induction and what it means to life and act ethically.
The relationship between artificial intelligence and philosophy can be traced back to Greek antiquity, to the development of logic, a formal system to reason correctly. Following the developments in formal logic in the nineteenth century and the first decades of the twentieth century, Alan Turing launched artificial intelligence and the corresponding philosophical questions by posing the question “can machines think?”.
Although the times have changed since Turing raised this question – notably the presence of huge amounts of data and computing power – there are still links between contemporary artificial intelligence and philosophy. For example, the creators of AlphaGo Zero underline that their program is a tabula rasa, a blank slate. That leads to the works of the seventeenth century philosopher John Locke, who assumed that the human mind is born as a blank slate. Hence, AI fits into classical

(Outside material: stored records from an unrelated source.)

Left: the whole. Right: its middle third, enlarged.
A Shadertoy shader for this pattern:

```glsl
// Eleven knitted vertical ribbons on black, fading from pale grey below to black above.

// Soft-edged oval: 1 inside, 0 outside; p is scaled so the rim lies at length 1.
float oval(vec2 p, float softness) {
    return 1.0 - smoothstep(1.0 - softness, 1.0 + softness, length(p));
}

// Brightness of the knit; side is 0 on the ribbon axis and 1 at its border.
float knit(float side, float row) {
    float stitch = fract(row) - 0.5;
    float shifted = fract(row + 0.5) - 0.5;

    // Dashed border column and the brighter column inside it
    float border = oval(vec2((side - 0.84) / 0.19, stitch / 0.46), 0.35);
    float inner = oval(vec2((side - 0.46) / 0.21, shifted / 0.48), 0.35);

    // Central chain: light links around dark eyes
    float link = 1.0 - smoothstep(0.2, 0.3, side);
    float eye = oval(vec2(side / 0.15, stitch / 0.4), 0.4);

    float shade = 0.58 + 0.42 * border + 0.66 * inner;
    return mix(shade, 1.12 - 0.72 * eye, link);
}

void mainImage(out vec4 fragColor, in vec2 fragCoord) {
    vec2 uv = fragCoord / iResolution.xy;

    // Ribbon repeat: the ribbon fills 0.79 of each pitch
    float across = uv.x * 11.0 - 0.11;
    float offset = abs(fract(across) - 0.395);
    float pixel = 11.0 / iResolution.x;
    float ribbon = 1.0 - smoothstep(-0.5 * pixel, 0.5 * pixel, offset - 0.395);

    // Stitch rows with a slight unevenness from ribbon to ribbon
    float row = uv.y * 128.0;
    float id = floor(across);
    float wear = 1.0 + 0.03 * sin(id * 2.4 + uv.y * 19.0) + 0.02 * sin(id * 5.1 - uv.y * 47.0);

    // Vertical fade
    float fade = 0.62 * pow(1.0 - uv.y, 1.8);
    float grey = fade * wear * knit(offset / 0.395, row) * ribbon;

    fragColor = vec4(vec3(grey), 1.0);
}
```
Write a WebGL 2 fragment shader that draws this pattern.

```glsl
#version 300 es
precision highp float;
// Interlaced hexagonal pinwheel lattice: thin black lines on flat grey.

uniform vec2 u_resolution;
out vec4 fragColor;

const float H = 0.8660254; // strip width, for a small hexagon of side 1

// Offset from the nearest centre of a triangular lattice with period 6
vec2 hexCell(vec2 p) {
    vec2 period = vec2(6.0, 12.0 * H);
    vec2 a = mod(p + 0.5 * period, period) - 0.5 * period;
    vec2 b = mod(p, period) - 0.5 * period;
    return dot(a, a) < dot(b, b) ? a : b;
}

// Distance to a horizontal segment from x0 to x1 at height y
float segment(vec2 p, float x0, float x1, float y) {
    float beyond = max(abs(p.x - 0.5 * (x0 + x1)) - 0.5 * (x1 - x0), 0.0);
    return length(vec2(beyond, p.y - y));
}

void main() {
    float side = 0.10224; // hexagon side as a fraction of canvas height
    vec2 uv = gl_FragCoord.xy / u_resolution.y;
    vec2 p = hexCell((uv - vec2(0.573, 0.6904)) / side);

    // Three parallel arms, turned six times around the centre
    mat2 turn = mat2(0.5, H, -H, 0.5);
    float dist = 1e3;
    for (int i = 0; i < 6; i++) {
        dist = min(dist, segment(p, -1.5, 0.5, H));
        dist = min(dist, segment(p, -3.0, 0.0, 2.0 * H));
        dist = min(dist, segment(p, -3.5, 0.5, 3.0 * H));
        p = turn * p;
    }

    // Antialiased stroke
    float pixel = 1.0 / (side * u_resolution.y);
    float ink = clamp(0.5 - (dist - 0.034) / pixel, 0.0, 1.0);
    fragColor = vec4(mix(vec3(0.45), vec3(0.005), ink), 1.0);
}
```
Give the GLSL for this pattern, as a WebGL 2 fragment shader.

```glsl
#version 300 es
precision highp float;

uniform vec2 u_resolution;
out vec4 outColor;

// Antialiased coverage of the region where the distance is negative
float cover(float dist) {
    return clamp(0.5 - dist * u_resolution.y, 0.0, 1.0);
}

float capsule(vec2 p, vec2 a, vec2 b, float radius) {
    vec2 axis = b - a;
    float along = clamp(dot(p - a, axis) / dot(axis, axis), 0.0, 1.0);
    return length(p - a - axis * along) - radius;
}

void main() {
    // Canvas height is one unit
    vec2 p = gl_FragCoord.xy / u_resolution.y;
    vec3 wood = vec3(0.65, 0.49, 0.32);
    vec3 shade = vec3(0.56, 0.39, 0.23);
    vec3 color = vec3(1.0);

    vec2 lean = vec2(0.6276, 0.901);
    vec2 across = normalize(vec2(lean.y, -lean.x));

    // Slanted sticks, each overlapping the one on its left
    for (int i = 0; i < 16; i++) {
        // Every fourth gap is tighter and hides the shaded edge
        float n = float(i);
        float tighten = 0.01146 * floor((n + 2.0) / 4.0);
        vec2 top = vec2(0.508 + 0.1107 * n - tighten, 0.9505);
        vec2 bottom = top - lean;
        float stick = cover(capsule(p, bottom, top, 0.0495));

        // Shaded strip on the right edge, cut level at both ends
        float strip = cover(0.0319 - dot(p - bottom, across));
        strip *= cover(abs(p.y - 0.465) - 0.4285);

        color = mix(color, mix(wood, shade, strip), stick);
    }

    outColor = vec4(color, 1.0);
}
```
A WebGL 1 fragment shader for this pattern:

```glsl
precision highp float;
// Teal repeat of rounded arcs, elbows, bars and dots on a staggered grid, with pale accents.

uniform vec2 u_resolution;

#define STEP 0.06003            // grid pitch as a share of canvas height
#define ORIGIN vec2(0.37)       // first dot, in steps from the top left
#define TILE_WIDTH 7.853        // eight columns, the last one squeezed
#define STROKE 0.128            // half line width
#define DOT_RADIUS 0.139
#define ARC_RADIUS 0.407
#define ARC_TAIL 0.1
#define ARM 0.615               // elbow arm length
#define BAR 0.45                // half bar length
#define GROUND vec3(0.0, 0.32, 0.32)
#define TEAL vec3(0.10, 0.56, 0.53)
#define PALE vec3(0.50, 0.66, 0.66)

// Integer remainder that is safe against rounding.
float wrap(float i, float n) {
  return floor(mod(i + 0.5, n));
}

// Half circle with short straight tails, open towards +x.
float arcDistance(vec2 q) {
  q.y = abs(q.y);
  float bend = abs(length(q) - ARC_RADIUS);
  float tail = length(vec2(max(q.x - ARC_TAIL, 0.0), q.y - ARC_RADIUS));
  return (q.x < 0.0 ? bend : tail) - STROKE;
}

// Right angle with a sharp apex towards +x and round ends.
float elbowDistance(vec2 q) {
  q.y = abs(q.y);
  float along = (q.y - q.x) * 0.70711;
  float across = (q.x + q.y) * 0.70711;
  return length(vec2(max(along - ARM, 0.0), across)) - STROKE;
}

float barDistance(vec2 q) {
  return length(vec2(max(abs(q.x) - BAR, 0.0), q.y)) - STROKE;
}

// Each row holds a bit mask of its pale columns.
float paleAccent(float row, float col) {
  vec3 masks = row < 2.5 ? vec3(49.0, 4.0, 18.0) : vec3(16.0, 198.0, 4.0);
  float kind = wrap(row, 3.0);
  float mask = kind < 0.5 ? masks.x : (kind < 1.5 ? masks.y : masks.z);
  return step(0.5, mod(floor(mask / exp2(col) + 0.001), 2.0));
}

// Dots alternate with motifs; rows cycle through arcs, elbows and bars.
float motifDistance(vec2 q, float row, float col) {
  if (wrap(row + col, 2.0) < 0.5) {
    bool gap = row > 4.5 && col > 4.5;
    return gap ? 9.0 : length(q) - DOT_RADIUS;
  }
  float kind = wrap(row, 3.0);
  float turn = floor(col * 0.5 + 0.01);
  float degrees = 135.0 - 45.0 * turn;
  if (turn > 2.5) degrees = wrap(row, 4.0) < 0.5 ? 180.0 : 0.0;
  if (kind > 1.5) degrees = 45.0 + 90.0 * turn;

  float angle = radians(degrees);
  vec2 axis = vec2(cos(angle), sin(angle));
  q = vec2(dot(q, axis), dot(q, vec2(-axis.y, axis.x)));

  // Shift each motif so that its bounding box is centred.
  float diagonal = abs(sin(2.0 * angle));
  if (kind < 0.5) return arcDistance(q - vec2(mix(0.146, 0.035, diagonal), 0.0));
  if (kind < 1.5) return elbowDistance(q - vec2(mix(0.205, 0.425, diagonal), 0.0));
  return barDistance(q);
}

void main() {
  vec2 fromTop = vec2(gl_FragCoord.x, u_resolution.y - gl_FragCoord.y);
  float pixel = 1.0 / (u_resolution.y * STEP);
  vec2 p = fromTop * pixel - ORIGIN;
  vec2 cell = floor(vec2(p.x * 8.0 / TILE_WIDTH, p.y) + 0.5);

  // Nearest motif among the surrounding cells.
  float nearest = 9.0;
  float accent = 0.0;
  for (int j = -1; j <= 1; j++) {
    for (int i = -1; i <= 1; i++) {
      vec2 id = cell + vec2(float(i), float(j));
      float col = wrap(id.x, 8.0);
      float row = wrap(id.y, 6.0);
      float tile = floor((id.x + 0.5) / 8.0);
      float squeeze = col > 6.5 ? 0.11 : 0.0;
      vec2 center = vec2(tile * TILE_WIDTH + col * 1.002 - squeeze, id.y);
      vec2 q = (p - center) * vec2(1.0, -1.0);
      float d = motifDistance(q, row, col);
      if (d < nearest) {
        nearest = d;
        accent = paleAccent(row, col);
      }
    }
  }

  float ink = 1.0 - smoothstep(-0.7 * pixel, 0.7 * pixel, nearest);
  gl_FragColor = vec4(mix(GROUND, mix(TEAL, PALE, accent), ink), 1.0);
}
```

philosophical discussions such as how to detect cause-and-effect relations, famously discussed by
David Hume and Immanuel Kant.
On a societal level, the work of Michel Foucault is a fruitful way to analyze the (possible) consequences of applications of AI such as face recognition. The panopticon – a prison introduced by Jeremy Bentham – provides an intriguing perspective on our society in which visibility is becoming more and more common. The thought experiment “the experience machine” from Robert Nozick, touches upon the question whether it is worth pursuing to outsource your life to a fictional happy life, driven by machines. By asking philosophical questions and using the philosophical tradition, AI is challenged by views that go beyond practical challenges and day-to-day questions.
You can order the book through this link, an ebook-version is coming soon.